What you need to do:
First find the line with "145L365 90V186L300 230L227" in the entries below, then set down exactly every line through the line with "166L279 147M228 180L279", that line included.

Data supplied:

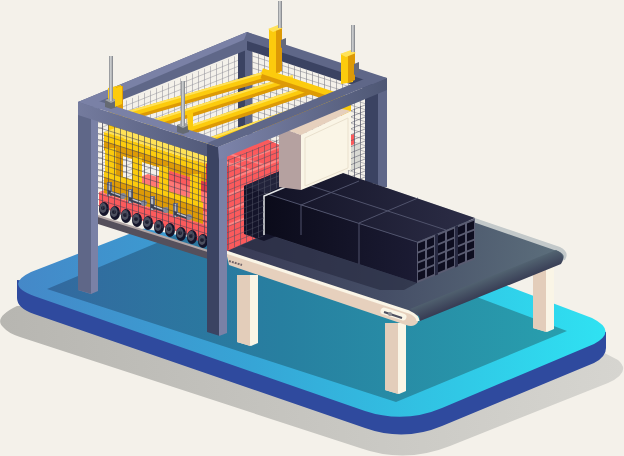
<!DOCTYPE html>
<html lang="en">
<head>
<meta charset="utf-8">
<title>Isometric packing machine</title>
<style>
:root{--paper:#f4f1ea;--steel:#5f6788;--steel-light:#7a81a6;--steel-dark:#3b4362;--yellow:#fccb0d;--yellow-light:#ffe258;--gold:#dd9a06;--red:#fb5a5c;--red-dark:#d93b47;--cream:#faf5e6;--sand:#e6d0bd;--mauve:#b5a1a0;--ink:#14142a;--seam:#50536c;--blue-side:#2f4a9e}
html,body{margin:0;height:100%;overflow:hidden;background:var(--paper)}
svg{display:block;width:624px;height:456px}
.steel{fill:var(--steel)}.steel-light{fill:var(--steel-light)}.steel-dark{fill:var(--steel-dark)}
.yellow{fill:var(--yellow)}.yellow-light{fill:var(--yellow-light)}.gold{fill:var(--gold)}
.red{fill:var(--red)}.red-dark{fill:var(--red-dark)}
.cream{fill:var(--cream)}.sand{fill:var(--sand)}.mauve{fill:var(--mauve)}.ink{fill:var(--ink)}
.seam{fill:none;stroke:var(--seam);stroke-width:1}
.bar-gold{fill:none;stroke:var(--gold);stroke-width:9}
.bar-yellow{fill:none;stroke:var(--yellow);stroke-width:6}
.bar-shine{fill:none;stroke:var(--yellow-light);stroke-width:2}
</style>
</head>
<body>
<svg viewBox="0 0 624 456" role="img" aria-label="Isometric machine bundling black square tubes on a conveyor">
<defs>
<linearGradient id="deck" x1="17" y1="0" x2="606" y2="0" gradientUnits="userSpaceOnUse"><stop offset="0" stop-color="#4588c8"/><stop offset=".4" stop-color="#36a5d6"/><stop offset=".75" stop-color="#30c8e6"/><stop offset="1" stop-color="#2fe2f2"/></linearGradient>
<linearGradient id="deck-shade" x1="47" y1="0" x2="567" y2="0" gradientUnits="userSpaceOnUse"><stop offset="0" stop-color="#33699f"/><stop offset=".45" stop-color="#277fa0"/><stop offset="1" stop-color="#289fae"/></linearGradient>
<linearGradient id="ground" x1="0" y1="0" x2="1" y2="0"><stop offset="0" stop-color="#b7b6b1"/><stop offset="1" stop-color="#d6d5d0"/></linearGradient>
<linearGradient id="belt" x1="230" y1="240" x2="550" y2="270" gradientUnits="userSpaceOnUse"><stop offset="0" stop-color="#393b56"/><stop offset=".5" stop-color="#454e66"/><stop offset="1" stop-color="#5b6d7b"/></linearGradient>
<linearGradient id="belt-end" x1="485" y1="278" x2="492" y2="296" gradientUnits="userSpaceOnUse"><stop offset="0" stop-color="#526371"/><stop offset="1" stop-color="#32344e"/></linearGradient>
<linearGradient id="bundle-side" x1="264" y1="0" x2="417" y2="0" gradientUnits="userSpaceOnUse"><stop offset="0" stop-color="#0b0b1a"/><stop offset="1" stop-color="#1b1b33"/></linearGradient>
<linearGradient id="bundle-top" x1="264" y1="0" x2="475" y2="0" gradientUnits="userSpaceOnUse"><stop offset="0" stop-color="#121225"/><stop offset="1" stop-color="#2c2d46"/></linearGradient>
<linearGradient id="beam-near" x1="78" y1="0" x2="218" y2="0" gradientUnits="userSpaceOnUse"><stop offset="0" stop-color="#747b9e"/><stop offset="1" stop-color="#505877"/></linearGradient>
<linearGradient id="beam-right" x1="218" y1="0" x2="387" y2="0" gradientUnits="userSpaceOnUse"><stop offset="0" stop-color="#7d84aa"/><stop offset="1" stop-color="#4e5774"/></linearGradient>
<linearGradient id="rod-metal"><stop offset="0" stop-color="#85888c"/><stop offset=".45" stop-color="#d5d7d8"/><stop offset="1" stop-color="#777a80"/></linearGradient>
<pattern id="mesh-left" width="6" height="6" patternUnits="userSpaceOnUse" patternTransform="skewY(17.5)"><path d="M0 0H6M0 0V6" fill="none" stroke="#3a3c50" stroke-width="1.1"/></pattern>
<pattern id="mesh-right" width="6" height="6" patternUnits="userSpaceOnUse" patternTransform="skewY(-22)"><path d="M0 0H6M0 0V6" fill="none" stroke="#4b4d60" stroke-width="1"/></pattern>
<g id="roller"><ellipse cx="1" cy="1" rx="5" ry="7" fill="#14142a"/><ellipse rx="3.5" ry="5" fill="#4d5060"/><circle r="2" fill="#1d1e30"/></g>
<g id="clamp"><path d="M-4 -9H1V5H-4Z" fill="#686c7c"/><path d="M-2 -8V5" stroke="#d3d5d8" stroke-width="1.5"/><path d="M-3 -1L12 4V8L-3 3Z" fill="#3b3f52"/><path d="M0 1L11 5" stroke="#c5c8ce" stroke-width="1.5"/><circle cx="12" cy="5" r="3" fill="#85899a"/></g>
<g id="jack"><path d="M-6 2L0 0L6 2V9L0 11L-6 9Z" fill="#656a72"/><path d="M-6 2L0 0L6 2L0 5Z" fill="#a3a6a8"/><rect x="-2" y="-42" width="4" height="45" fill="url(#rod-metal)"/></g>
<g id="leg"><path d="M0 0H21V68L14 71L0 67Z" fill="#faf5e6"/><path d="M0 0H13V71L0 67Z" fill="#e3cdba"/></g>
<g id="tube-pair" fill="#0e0e20"><path d="M1 2H8V10H1ZM10 2H17V10H10ZM1 12H8V20H1ZM10 12H17V20H10ZM1 22H8V29H1ZM10 22H17V29H10ZM1 31H8V39H1ZM10 31H17V39H10Z"/></g>
</defs>
<rect width="624" height="456" fill="var(--paper)"/>

<g id="platform">
<path id="ground-shadow" d="M17 306Q-8 318 4 328Q8 333 20 337L360 448Q405 464 450 446L608 383Q632 372 618 360L560 330L200 300Z" fill="url(#ground)"/>
<path d="M17 280V298Q17 308 34 314L365 428Q404 442 442 426L594 363Q606 357 606 348V332Z" fill="var(--blue-side)"/>
<path d="M31 272L222 198Q248 188 275 198L592 318Q618 331 594 344L442 408Q404 424 365 411L34 296Q4 285 31 272Z" fill="url(#deck)"/>
<path d="M47 289L240 208L567 331L396 402Z" fill="url(#deck-shade)"/>
</g>

<g id="machine-back">
<path d="M98 104L240 45V150L205 240L98 220Z" fill="var(--paper)"/>
<path d="M227 145L365 90V186L300 230L227 250Z" fill="var(--paper)"/>
<path class="steel" d="M238 42H252V135H238Z"/><path class="steel-dark" d="M238 42H245V135H238Z"/>
<path d="M98 112L238 55V140L98 190Z" fill="url(#mesh-right)" opacity=".6"/>
<path d="M252 52L366 90V186L252 150Z" fill="url(#mesh-left)" opacity=".65"/>
<path class="steel" d="M78 102L247 32L254 37V47L92 112Z"/><path class="steel-light" d="M78 102L247 32L255 35L91 105Z"/>
<path class="steel-dark" d="M247 38L374 80V92L247 50Z"/><path class="steel" d="M247 32L387 78L374 83L244 40Z"/>
<path class="steel" d="M365 84L387 78V187H365Z"/><path class="steel-dark" d="M365 84H378V187H365Z"/>
</g>

<g id="red-tray">
<path class="red" d="M148 180L196 160L262 137L282 146V232L228 252L148 215Z"/>
<path class="red-dark" d="M196 157L228 166V252L196 240Z"/>
<path d="M228 166L279 147M228 180L279 160M228 195L262 181M228 210L246 203M228 225L246 218M200 154L250 170M214 149L264 165" fill="none" stroke="#ff8583" stroke-width="2"/>
<path class="red" d="M99 192L207 226V241L99 207Z"/><path d="M99 192L148 174L207 193V226Z" fill="#ff7775"/>
<path d="M110 193L207 222M125 186L207 211" stroke="#df4650" stroke-width="2"/>
<path class="red" d="M345 137L354 134V146L345 150Z"/><path d="M350 146L361 141V166L350 172Z" fill="#d8d9d3"/>
</g>

<g id="yellow-frame">
<path class="bar-gold" d="M118 119L277 73M142 128L293 80M167 138L312 89M194 148L335 99"/>
<path class="bar-yellow" d="M118 117L277 71M142 126L293 78M167 136L312 87M194 146L335 97"/>
<path class="bar-shine" d="M118 115L277 69M142 124L293 76M167 134L312 85M194 144L335 95"/>
<path class="bar-gold" d="M262 74L350 103"/><path class="bar-yellow" d="M262 71L350 100"/>
<path class="gold" d="M330 103L351 96V140L341 136V112L330 108Z"/><path class="yellow" d="M342 100L351 97V140L342 137Z"/>
<path class="yellow" d="M108 88L121 85V185L108 181Z"/><path class="gold" d="M116 87L123 86V187L116 185Z"/>
<path class="yellow" d="M104 132L206 164V182L104 150Z"/><path class="yellow-light" d="M104 132L118 127L212 157L206 164Z"/>
<path class="gold" d="M104 141L206 173V182L104 150Z"/>
<path class="yellow" d="M105 148H116V182L105 178ZM132 157H142V192L132 188ZM159 166H169V200L159 197ZM190 174H201V211L190 207Z"/>
<path class="gold" d="M104 171L203 202V224L104 193Z"/><path class="yellow" d="M104 171L203 202V208L104 177Z"/>
<path class="yellow" d="M269 29L280 26V73H269Z"/><path class="gold" d="M276 29L282 28V71L276 73Z"/><path class="yellow-light" d="M268 29L278 25L283 28L273 32Z"/>
<path class="yellow" d="M341 54L353 50V82L341 84Z"/><path class="gold" d="M348 54L355 52V80L348 83Z"/><path class="yellow-light" d="M340 54L351 50L356 53L346 57Z"/>
<rect x="278" y="1" width="4" height="27" fill="url(#rod-metal)"/><rect x="351" y="25" width="4" height="27" fill="url(#rod-metal)"/>
<path d="M281 40L286 38V46L281 48ZM354 64L359 62V72L354 75Z" fill="#656a7c"/>
</g>

<g id="clamps-and-rollers">
<use href="#clamp" x="111" y="191"/><use href="#clamp" x="132" y="198"/><use href="#clamp" x="154" y="205"/><use href="#clamp" x="177" y="212"/>
<use href="#roller" x="103" y="208"/><use href="#roller" x="114" y="212"/><use href="#roller" x="125" y="215"/><use href="#roller" x="136" y="219"/><use href="#roller" x="147" y="222"/><use href="#roller" x="158" y="226"/><use href="#roller" x="169" y="229"/><use href="#roller" x="180" y="233"/><use href="#roller" x="191" y="236"/><use href="#roller" x="202" y="240"/>
<path d="M98 216L208 251V259L98 224Z" fill="#55505c"/><path d="M98 216L208 251" stroke="#b2a6a6" stroke-width="2"/>
</g>

<g id="conveyor">
<use href="#leg" x="237" y="275"/><use href="#leg" x="385" y="323"/><use href="#leg" x="533" y="261"/>
<path d="M372 183L560 247Q570 252 565 260L552 262L360 196Z" fill="#c3c9ca"/>
<path d="M227 251L372 187L560 252Q567 256 561 262L414 317Z" fill="url(#belt)"/>
<path d="M410 309L556 250Q567 255 561 264L420 321Q420 313 410 309Z" fill="url(#belt-end)"/>
<path d="M240 246L266 234L417 283L404 290H380Z" fill="#26283f" opacity=".6"/>
<path class="sand" d="M226 252L409 312Q418 316 418 322Q414 328 406 325L229 265Z"/>
<path d="M226 252L409 312Q418 316 418 321" fill="none" stroke="var(--cream)" stroke-width="3"/>
<path d="M384 311L403 317" stroke="var(--cream)" stroke-width="7" stroke-linecap="round"/><path d="M384 312L402 318" stroke="#4e5060" stroke-width="2"/><circle cx="390" cy="314" r="2" fill="#8c8c92"/>
<path d="M229 261L242 265" stroke="#74666a" stroke-width="2" stroke-dasharray="2 1"/>
</g>

<g id="tube-bundle">
<path class="ink" d="M244 186L280 171L302 179V226L264 241L244 234Z"/>
<path d="M244 186L280 171L302 179L265 193Z" fill="#22233b"/>
<path d="M264 193L343 173L475 218L417 242Z" fill="url(#bundle-top)"/>
<path d="M264 193L417 242V283L264 233Z" fill="url(#bundle-side)"/>
<path class="seam" d="M301 235V205L359 181M359 264V223L418 198M417 242L264 193M302 183L446 230"/>
<path d="M264 235V196L302 180" fill="none" stroke="#e4e6e8" stroke-width="1.5"/>
<g transform="matrix(1 -.41 0 1 417 242)"><rect width="58" height="41" fill="#5a5c72"/><path d="M18 0H21V41H18ZM38 0H41V41H38Z" fill="#282a42"/><use href="#tube-pair"/><use href="#tube-pair" x="20"/><use href="#tube-pair" x="40"/></g>
</g>

<g id="control-cabinet">
<path class="mauve" d="M279 127L301 135V190L279 187Z"/>
<path class="cream" d="M301 135L351 111V169L343 173L301 190Z"/>
<path class="sand" d="M279 127L330 106L351 111L301 135Z"/>
<path d="M305 138L348 118V168L305 186Z" fill="none" stroke="#e9e0cd"/>
</g>

<g id="machine-front">
<path d="M98 118L207 152V242L98 208Z" fill="url(#mesh-left)"/>
<path d="M227 160L279 139V187L264 195V236L227 250Z" fill="url(#mesh-right)"/>
<path d="M351 110L365 104V181L351 176Z" fill="url(#mesh-right)"/>
<path class="steel-light" d="M78 102L91 104V294L78 290Z"/><path class="steel" d="M78 102H92V294L78 290Z"/><path class="steel-light" d="M91 107H98V291L91 294Z"/>
<path d="M78 102L218 147V160L78 115Z" fill="url(#beam-near)"/><path class="steel-light" d="M78 102L89 98L227 142L218 147Z"/>
<path class="steel-dark" d="M207 144L220 148V336L207 332Z"/><path class="steel-light" d="M219 147L227 144V333L219 336Z"/>
<path d="M218 147L387 78V90L219 160Z" fill="url(#beam-right)"/><path class="steel" d="M207 143L374 75L387 78L218 147Z"/>
<use href="#jack" x="111" y="98"/><use href="#jack" x="183" y="123"/>
<path class="yellow" d="M115 88L122 86V104L115 107Z"/><path class="yellow" d="M187 114L193 112V128L188 130Z"/>
</g>
</svg>
</body>
</html>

Answer to the exercise:
<path d="M227 145L365 90V186L300 230L227 250Z" fill="var(--paper)"/>
<path class="steel" d="M238 42H252V135H238Z"/><path class="steel-dark" d="M238 42H245V135H238Z"/>
<path d="M98 112L238 55V140L98 190Z" fill="url(#mesh-right)" opacity=".6"/>
<path d="M252 52L366 90V186L252 150Z" fill="url(#mesh-left)" opacity=".65"/>
<path class="steel" d="M78 102L247 32L254 37V47L92 112Z"/><path class="steel-light" d="M78 102L247 32L255 35L91 105Z"/>
<path class="steel-dark" d="M247 38L374 80V92L247 50Z"/><path class="steel" d="M247 32L387 78L374 83L244 40Z"/>
<path class="steel" d="M365 84L387 78V187H365Z"/><path class="steel-dark" d="M365 84H378V187H365Z"/>
</g>

<g id="red-tray">
<path class="red" d="M148 180L196 160L262 137L282 146V232L228 252L148 215Z"/>
<path class="red-dark" d="M196 157L228 166V252L196 240Z"/>
<path d="M228 166L279 147M228 180L279 160M228 195L262 181M228 210L246 203M228 225L246 218M200 154L250 170M214 149L264 165" fill="none" stroke="#ff8583" stroke-width="2"/>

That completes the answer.